----- DATA SUPPLIED

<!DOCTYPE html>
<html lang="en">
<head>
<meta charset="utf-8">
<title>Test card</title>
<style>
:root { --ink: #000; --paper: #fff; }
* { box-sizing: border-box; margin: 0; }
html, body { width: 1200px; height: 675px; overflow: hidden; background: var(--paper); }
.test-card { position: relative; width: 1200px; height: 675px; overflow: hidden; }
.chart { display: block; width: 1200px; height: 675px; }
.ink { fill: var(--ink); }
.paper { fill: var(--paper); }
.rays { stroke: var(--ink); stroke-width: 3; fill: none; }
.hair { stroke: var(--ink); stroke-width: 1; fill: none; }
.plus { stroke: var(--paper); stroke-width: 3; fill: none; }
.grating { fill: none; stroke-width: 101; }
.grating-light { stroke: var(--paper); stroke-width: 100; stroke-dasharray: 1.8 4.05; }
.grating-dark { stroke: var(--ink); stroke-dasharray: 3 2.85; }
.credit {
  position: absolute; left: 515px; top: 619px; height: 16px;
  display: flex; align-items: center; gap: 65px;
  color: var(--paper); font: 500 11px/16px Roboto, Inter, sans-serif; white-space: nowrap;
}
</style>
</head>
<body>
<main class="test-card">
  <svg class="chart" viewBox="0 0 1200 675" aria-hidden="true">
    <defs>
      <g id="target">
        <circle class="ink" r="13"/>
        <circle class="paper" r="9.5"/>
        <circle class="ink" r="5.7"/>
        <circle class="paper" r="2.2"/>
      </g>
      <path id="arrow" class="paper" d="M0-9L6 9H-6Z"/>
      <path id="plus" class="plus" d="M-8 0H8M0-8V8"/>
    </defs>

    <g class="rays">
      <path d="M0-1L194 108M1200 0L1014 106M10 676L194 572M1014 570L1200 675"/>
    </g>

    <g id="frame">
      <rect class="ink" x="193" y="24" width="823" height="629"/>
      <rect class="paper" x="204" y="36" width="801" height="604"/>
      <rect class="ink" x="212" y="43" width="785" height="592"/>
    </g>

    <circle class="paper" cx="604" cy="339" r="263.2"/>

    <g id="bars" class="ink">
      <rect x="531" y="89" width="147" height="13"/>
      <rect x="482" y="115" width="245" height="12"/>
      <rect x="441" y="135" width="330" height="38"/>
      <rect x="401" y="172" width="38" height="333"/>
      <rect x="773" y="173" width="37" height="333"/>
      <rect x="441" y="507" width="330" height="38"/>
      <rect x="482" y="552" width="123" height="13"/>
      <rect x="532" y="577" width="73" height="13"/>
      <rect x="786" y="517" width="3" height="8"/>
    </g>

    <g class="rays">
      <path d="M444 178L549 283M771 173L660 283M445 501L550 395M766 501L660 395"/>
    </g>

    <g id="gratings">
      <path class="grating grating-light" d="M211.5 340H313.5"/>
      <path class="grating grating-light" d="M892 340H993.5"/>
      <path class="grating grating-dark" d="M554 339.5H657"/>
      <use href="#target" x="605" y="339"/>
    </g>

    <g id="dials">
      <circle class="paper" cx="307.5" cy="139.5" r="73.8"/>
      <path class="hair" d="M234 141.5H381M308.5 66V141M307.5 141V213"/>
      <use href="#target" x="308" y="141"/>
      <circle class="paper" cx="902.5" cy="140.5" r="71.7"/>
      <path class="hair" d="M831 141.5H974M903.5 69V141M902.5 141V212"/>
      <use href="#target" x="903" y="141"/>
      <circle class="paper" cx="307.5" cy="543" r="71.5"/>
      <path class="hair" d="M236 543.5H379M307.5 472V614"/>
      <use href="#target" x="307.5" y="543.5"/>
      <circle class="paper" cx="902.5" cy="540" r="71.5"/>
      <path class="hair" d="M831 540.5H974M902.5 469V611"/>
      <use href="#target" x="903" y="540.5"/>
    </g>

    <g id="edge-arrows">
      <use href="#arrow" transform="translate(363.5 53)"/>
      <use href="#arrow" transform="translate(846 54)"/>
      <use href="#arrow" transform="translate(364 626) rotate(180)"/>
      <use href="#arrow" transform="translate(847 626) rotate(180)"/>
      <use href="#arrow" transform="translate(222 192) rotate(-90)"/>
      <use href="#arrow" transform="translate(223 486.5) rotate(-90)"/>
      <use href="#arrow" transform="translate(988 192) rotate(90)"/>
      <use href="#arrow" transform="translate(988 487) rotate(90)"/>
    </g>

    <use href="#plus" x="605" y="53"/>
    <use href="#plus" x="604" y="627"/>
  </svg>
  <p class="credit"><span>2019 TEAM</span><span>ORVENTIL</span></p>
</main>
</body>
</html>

----------

**EXERCISE OBJECTIVE**
Your answer should consist of the lines of the listing that contain "target", copied as they stand.

**RESPONSE TO THE TASK**
      <g id="target">
      <use href="#target" x="605" y="339"/>
      <use href="#target" x="308" y="141"/>
      <use href="#target" x="903" y="141"/>
      <use href="#target" x="307.5" y="543.5"/>
      <use href="#target" x="903" y="540.5"/>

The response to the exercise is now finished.